A bunch-by-bunch damper system also helped nudge spreading ion bunches back toward the center of the beam pipe.
“The collaboration between C-AD and STAR was extremely smooth,” said Brookhaven Lab accelerator physicist Chuyu Liu, the run coordinator. “We worked closely together to solve a few technical issues, resulting in performance improvements. We never stopped making improvements to the collider and LEReC and the beam injectors. When we look at data showing the performance during the run, we did better and better every day.”
COVID-19 also added to the challenge this year. But the collaboration members successfully navigated safety protocols and adjusted to a “new normal” with limited crews on site.
“C-AD delivered a good beam, which we used efficiently, and the detector worked well,” said STAR run coordinator J.H. Lee, “Everything was in harmony.”
Beyond the BES-II finale

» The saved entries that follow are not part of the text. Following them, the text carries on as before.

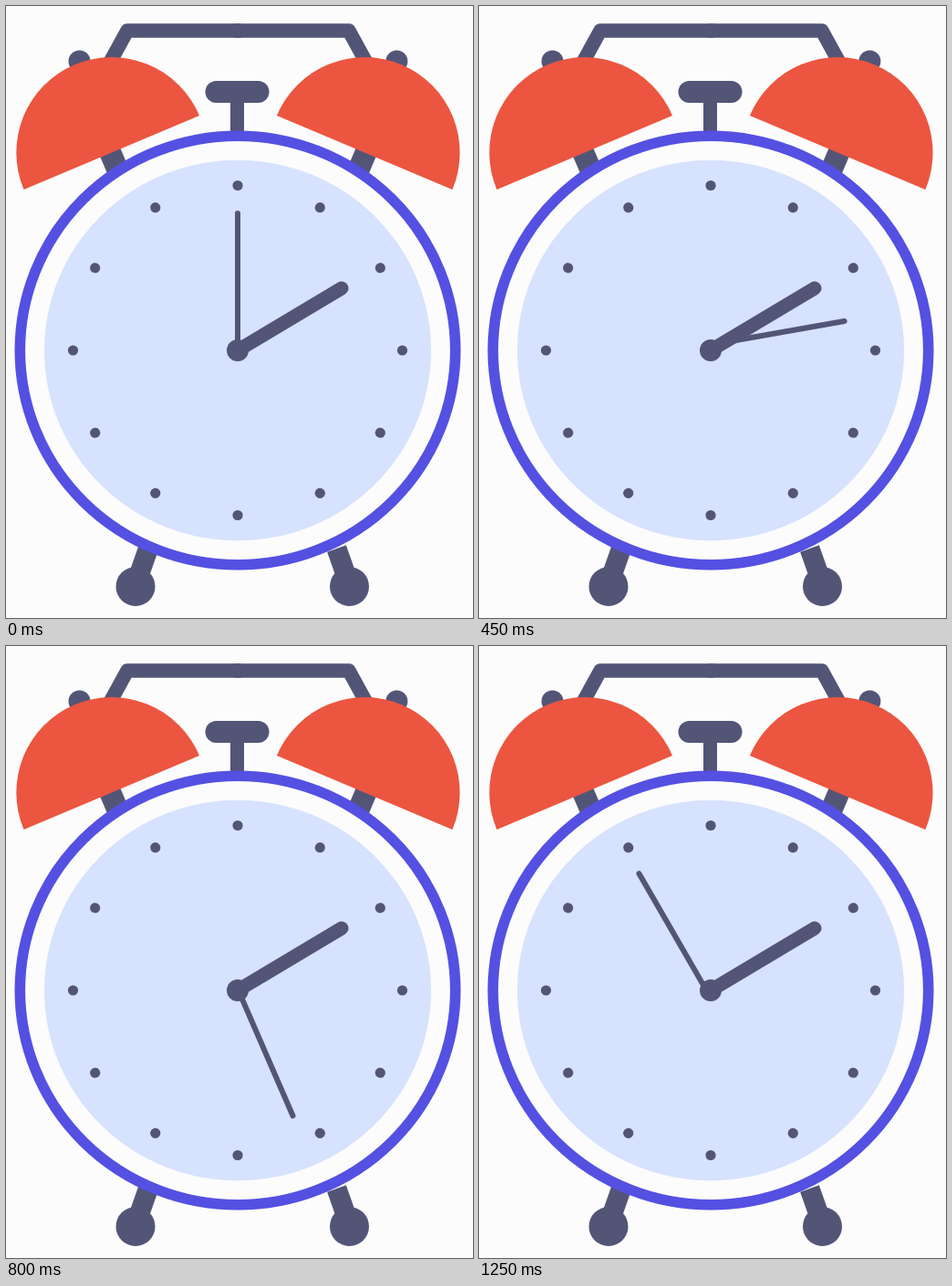
These frames come from a looping animation (512x670 px, 1.3 s). An HTML page:

```html
<!DOCTYPE html>
<html lang="en">
<head>
<meta charset="utf-8">
<title>Alarm clock</title>
<style>
  html, body { margin: 0; width: 100%; height: 100%; overflow: hidden; background: #fcfcfc; }
  svg { display: block; width: 512px; height: 670px; }
  .line { fill: none; stroke: #535577; }
  .dark { fill: #535577; }
  .bell { fill: #ec5540; }
  .round { stroke-linecap: round; stroke-linejoin: round; }
</style>
</head>
<body>
<svg viewBox="0 0 512 670">
  <g id="top">
    <path class="line round" stroke-width="15.5" d="M111 67 133 27H256"/>
    <circle class="dark" cx="80.5" cy="60.5" r="12"/>
    <path class="line" stroke-width="24" d="M112 155 124 183"/>
    <path class="bell" d="M19.5 201A104.4 104.4 0 0 1 212 120Z"/>
  </g>
  <use href="#top" transform="translate(508.9) scale(-1 1)"/>
  <g id="foot">
    <path class="line" stroke-width="22" d="M156 594 144 628"/>
    <circle class="dark" cx="142" cy="635.5" r="21.5"/>
  </g>
  <use href="#foot" transform="translate(518.5) scale(-1 1)"/>
  <path class="line" stroke-width="15" d="M253.5 140V100"/>
  <rect class="dark" x="218.5" y="82" width="70" height="24" rx="12"/>
  <ellipse cx="254" cy="377" rx="238.7" ry="234.8" fill="#fcfcfc" stroke="#5450e2" stroke-width="11.6"/>
  <ellipse cx="254" cy="377" rx="212" ry="208.3" fill="#d6e2fe"/>
  <g transform="translate(254 377)">
    <g id="marks" class="dark"></g>
    <path id="minute" class="line round" stroke-width="6" d="M0 0V-150"/>
    <path class="line round" stroke-width="15" d="M0 0 114-68"/>
    <circle class="dark" r="12"/>
  </g>
</svg>
<script>
  const LOOP = 1300, TICK = 50;
  const marks = document.getElementById('marks');
  const minute = document.getElementById('minute');

  for (let i = 0; i < 12; i++) {
    marks.innerHTML += `<circle cy="-180.5" r="5.6" transform="rotate(${i * 30})"/>`;
  }

  // [tick, angle]: the hand slows, then speeds up until the loop ends
  const keys = [[0, 0], [5, 50.5], [9, 80], [13, 119.5], [16, 156.5], [25, 330]];

  function angleAt(tick) {
    const next = Math.max(1, keys.findIndex(([t]) => t >= tick));
    const [t0, a0] = keys[next - 1], [t1, a1] = keys[next];
    return a0 + (a1 - a0) * (tick - t0) / (t1 - t0);
  }

  // the loose hand sways sideways under the hub
  const swayAt = tick => 3.5 * (Math.cos(2 * Math.PI * tick / 14.5) - 1);

  const start = performance.now();
  function draw() {
    const tick = Math.floor((performance.now() - start) % LOOP / TICK);
    minute.setAttribute('transform', `rotate(${angleAt(tick)}) translate(${swayAt(tick)} 0)`);
    requestAnimationFrame(draw);
  }
  draw();
</script>
</body>
</html>
```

With BES-II wrapped, physicists had beam time to devote to other priorities laid out in the proposed beam user request for Run 21. They also achieved an extra, but important, physics goal.
As one of the additional priorities for Run 21, physicists ran collisions between oxygen ions. Over RHIC’s lifetime, experiments have included collisions between a range of heavy ions with other heavy ions, heavy with light, and intermediate elements. The oxygen-on-oxygen collisions represent a new species combination for the RHIC program. Oxygen is an intermediate element that is relatively light—much lighter than gold ions, explained C-AD chair Wolfram Fischer. So this dataset offers another comparison to use in the quest for more information on the building blocks of matter.
In an exciting end to the run, RHIC scientists also had time for collisions between gold nuclei and deuterons—nuclei that consist of one proton and one neutron. Scientists will compare measurements collected in this run with data captured by the PHENIX and STAR detectors in previous deuteron-gold collisions, making use of significant upgrades in STAR that have taken place since.
This is especially important with four more years left before RHIC’s experimental program is set to close out to focus on the transition to the EIC.
"RHIC is in a state now where the end is visible,” Fischer said. “The available beam time becomes less and less over time and in that sense becomes more precious. We may never be able to repeat some things we do now.”
RHIC is funded by the DOE Office of Science.
Brookhaven National Laboratory is supported by the Office of Science of the U.S. Department of Energy. The Office of Science is the single largest supporter of basic research in the physical sciences in the United States and is working to address some of the most pressing challenges of our time. For more information, visit science.energy.gov.
2021-19079 | INT/EXT | Newsroom